This led me to wonder what it would be like if one could only engage the services of a psychotherapist with an order from the physician, maybe not necessarily even a psychiatrist. Maybe this would only apply to reimbursement. In other words you could self refer at will provided you paid cash, but perhaps there would be reimbursement from healthcare payers only with physician referral. Maybe it already works this way for some carriers.

How would this impact a typical psychotherapy practice? How would physicians determine whether to refer for psychotherapy? Would they get to know better the psychotherapists to whom they referred? It already seems to me that even psychiatrists might find it difficult to find a local psychotherapist who provides the type of psychotherapy best suited to a patient's particular problem. I suspect most physicians lump it all together as psychotherapy or counseling and don't know the difference between psychoanalysis and dialectical behavior therapy or between family system psychotherapy and primal scream. Certainly it would seem that physicians might be inundated with marketing efforts by psychotherapists clamoring for referrals. Maybe physicians would thus learn something about psychotherapy methods. Or would busy physicians just ignore it all and blindly authorize whatever treatment they are patients requested?

Under such a system might there be more communication, real collaboration, between physician and psychotherapist? Would it be easier or more difficult for patients to get treatment? What would be the impact on health care costs overall? Would such a policy solve problems or just create new ones?

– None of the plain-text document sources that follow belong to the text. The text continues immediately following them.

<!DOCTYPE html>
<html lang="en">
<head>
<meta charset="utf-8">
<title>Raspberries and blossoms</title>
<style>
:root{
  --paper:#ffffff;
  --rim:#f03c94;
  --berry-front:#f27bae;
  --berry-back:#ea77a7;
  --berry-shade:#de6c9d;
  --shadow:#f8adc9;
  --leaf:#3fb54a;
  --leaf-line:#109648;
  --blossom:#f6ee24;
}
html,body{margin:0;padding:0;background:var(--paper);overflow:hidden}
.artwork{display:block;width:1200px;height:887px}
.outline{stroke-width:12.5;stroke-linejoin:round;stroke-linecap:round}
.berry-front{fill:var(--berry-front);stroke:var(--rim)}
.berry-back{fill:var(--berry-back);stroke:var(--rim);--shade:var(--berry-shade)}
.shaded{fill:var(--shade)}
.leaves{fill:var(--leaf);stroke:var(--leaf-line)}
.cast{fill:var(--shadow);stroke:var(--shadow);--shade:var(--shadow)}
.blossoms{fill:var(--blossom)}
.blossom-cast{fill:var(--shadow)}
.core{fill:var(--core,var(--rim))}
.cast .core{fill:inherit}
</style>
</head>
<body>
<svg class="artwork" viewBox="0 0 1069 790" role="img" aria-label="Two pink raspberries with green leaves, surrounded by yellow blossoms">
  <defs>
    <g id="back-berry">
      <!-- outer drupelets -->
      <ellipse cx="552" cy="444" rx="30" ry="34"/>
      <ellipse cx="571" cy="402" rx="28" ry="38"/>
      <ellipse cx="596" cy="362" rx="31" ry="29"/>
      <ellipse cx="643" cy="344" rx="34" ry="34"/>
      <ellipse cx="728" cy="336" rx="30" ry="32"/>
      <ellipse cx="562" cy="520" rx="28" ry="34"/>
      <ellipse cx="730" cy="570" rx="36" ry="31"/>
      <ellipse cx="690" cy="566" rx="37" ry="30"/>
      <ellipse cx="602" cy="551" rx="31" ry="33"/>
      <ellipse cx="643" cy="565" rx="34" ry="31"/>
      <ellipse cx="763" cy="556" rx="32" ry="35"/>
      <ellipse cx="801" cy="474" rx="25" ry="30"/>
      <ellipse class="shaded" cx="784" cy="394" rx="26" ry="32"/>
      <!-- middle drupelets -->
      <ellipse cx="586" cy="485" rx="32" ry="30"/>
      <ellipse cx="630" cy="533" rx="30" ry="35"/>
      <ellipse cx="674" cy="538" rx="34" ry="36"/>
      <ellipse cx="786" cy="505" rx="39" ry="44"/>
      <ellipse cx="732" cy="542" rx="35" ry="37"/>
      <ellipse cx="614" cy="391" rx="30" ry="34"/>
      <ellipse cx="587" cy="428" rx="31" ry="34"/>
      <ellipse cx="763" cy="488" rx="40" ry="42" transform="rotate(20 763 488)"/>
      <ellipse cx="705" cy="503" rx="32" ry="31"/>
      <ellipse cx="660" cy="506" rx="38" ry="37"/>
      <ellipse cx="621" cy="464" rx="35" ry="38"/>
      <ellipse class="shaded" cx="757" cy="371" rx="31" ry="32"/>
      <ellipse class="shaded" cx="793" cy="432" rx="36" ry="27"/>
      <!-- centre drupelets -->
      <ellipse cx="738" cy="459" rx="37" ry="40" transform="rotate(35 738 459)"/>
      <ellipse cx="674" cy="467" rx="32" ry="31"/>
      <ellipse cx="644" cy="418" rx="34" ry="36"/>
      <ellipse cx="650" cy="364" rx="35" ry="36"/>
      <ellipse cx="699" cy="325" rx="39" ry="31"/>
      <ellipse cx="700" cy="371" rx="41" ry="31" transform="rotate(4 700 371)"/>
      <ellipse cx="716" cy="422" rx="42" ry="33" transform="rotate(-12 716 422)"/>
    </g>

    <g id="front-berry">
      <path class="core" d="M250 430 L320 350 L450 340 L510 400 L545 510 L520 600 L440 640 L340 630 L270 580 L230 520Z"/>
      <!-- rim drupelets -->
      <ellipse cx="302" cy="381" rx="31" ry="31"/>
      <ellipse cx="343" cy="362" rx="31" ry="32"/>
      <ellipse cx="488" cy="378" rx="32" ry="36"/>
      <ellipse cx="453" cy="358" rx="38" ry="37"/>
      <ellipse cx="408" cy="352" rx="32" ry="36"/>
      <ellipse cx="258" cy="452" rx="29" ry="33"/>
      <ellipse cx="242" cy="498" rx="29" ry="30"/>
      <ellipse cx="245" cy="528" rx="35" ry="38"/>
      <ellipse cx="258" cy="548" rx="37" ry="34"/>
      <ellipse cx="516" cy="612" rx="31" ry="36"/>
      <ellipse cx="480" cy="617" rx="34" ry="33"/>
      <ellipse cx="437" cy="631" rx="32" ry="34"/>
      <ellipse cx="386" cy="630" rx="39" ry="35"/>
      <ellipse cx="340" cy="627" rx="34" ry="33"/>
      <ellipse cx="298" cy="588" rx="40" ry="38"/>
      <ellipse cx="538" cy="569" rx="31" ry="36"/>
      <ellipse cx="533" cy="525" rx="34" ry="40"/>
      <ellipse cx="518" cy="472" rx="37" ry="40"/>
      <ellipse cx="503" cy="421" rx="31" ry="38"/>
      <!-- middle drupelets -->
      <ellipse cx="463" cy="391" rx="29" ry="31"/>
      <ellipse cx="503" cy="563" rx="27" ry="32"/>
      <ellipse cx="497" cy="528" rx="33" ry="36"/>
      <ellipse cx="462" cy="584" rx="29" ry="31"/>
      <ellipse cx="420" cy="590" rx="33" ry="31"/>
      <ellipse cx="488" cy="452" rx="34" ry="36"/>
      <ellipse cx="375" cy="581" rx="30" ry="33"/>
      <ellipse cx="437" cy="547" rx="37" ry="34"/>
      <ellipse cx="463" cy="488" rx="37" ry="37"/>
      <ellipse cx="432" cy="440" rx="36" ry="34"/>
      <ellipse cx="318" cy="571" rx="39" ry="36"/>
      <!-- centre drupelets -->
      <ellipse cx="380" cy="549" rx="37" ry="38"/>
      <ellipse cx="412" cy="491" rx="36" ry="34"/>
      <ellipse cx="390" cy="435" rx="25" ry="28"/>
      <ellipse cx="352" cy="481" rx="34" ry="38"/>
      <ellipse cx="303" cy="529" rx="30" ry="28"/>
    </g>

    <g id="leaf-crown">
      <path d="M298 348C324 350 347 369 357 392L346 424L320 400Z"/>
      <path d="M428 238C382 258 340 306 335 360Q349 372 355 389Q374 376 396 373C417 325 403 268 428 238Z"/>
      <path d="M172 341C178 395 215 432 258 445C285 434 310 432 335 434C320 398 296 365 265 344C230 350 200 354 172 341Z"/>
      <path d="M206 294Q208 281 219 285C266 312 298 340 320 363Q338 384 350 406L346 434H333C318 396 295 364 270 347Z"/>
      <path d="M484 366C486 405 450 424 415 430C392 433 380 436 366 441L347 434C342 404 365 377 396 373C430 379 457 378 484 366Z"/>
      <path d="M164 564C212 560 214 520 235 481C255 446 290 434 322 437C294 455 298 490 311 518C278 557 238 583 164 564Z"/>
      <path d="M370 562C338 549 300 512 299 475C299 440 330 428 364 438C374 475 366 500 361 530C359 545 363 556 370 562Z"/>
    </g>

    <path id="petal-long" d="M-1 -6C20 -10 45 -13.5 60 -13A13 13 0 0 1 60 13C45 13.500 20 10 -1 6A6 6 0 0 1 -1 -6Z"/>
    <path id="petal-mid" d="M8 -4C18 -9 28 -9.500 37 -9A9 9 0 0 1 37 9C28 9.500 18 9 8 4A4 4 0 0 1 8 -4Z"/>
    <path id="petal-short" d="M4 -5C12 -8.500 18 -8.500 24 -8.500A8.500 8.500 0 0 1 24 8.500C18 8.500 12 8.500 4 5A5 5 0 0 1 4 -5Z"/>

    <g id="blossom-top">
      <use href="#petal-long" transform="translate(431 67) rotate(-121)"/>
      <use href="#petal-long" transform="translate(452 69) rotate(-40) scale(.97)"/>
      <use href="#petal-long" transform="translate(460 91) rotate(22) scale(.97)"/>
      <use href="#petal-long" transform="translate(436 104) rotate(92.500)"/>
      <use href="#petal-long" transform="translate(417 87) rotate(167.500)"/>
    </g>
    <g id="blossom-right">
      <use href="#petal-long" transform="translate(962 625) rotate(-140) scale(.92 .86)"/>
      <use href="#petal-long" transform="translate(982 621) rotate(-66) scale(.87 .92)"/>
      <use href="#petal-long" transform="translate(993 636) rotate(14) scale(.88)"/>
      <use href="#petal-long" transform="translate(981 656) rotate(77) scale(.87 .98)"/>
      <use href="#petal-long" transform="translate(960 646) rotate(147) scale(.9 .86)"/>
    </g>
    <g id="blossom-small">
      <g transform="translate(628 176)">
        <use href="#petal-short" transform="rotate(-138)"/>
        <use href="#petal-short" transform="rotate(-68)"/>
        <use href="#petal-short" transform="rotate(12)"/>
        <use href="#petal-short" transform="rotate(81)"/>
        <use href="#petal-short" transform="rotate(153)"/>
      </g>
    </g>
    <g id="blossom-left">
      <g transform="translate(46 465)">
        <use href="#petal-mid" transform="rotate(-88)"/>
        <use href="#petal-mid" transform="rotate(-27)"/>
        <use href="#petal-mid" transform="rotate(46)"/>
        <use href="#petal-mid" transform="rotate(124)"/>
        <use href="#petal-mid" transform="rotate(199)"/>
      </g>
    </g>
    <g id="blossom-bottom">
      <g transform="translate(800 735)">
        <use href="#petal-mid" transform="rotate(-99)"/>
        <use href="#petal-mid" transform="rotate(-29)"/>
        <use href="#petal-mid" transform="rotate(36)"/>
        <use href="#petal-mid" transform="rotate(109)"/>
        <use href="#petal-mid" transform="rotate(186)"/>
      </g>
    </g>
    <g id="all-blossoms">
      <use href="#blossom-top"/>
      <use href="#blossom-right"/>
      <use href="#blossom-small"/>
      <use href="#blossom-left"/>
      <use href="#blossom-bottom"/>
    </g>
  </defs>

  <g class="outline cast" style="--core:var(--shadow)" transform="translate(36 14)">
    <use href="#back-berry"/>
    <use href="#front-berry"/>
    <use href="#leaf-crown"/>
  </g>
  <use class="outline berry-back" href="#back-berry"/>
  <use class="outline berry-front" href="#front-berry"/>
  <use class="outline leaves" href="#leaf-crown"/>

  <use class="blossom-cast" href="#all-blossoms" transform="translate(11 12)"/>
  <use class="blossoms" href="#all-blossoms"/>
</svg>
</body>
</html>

  1. Physicians used to be required to refer to psychotherapists historically for the psychotherapist to be paid. Some plans still require a physician referral for care to be authorized.

    The first question to be answered would be 'does your physician know enough about mental health or addiction to refer?

    The second question to be answered would be " how would the physician determine who was a competent psychotherapist for this particular problem or patient?

    The third question to be answered would be
    "what is the physician's liability of there is harm done to the patient by the psychotherapist?"

    Some plans mandate or encourage that the psychotherapist communicate with the patient's physician. Some patients don't give a consent because they don't want the psychotherapist to talk to the physician.

    Most physicians are extremely busy and hard to contact so it becomes a difficult task for the psychotherapist to accomplish.

    A voluntary approach with common sense communications - a when needed approach - makes sense to me rather than to add another mandate to either physician or psychotherapist.

  2. Wonderful points and questions, anon. I suspect you are a psychotherapist. The liability issue is interesting. My office policy makes it clear that when I collaborate the psychotherapist is an independent professional, and I assume to responsibility. But pts. often have a relationship with a psychotherapist prior to coming to me for meds. I believe, too, that patients have a right to choose the psychotherapist without my approval, altho that can create some sticky situations. I also believe that almost always the physician and psychotherapist should communicate, except perhaps when the physician is not involved in treating the same problem as the psychotherapist. One of my pet peeves is the psychotherapist who doesn't respond when I try to make contact. Usually the excuse is that they don't have consent from the pt. Next time I plan to just ask them to call me back, and see if I get a response.

  3. I went to a physical therapist a few times for low back pain to get some exercises. No doc involved, I just made the appointment and went. Can't remember if I submitted it to insurance or just paid...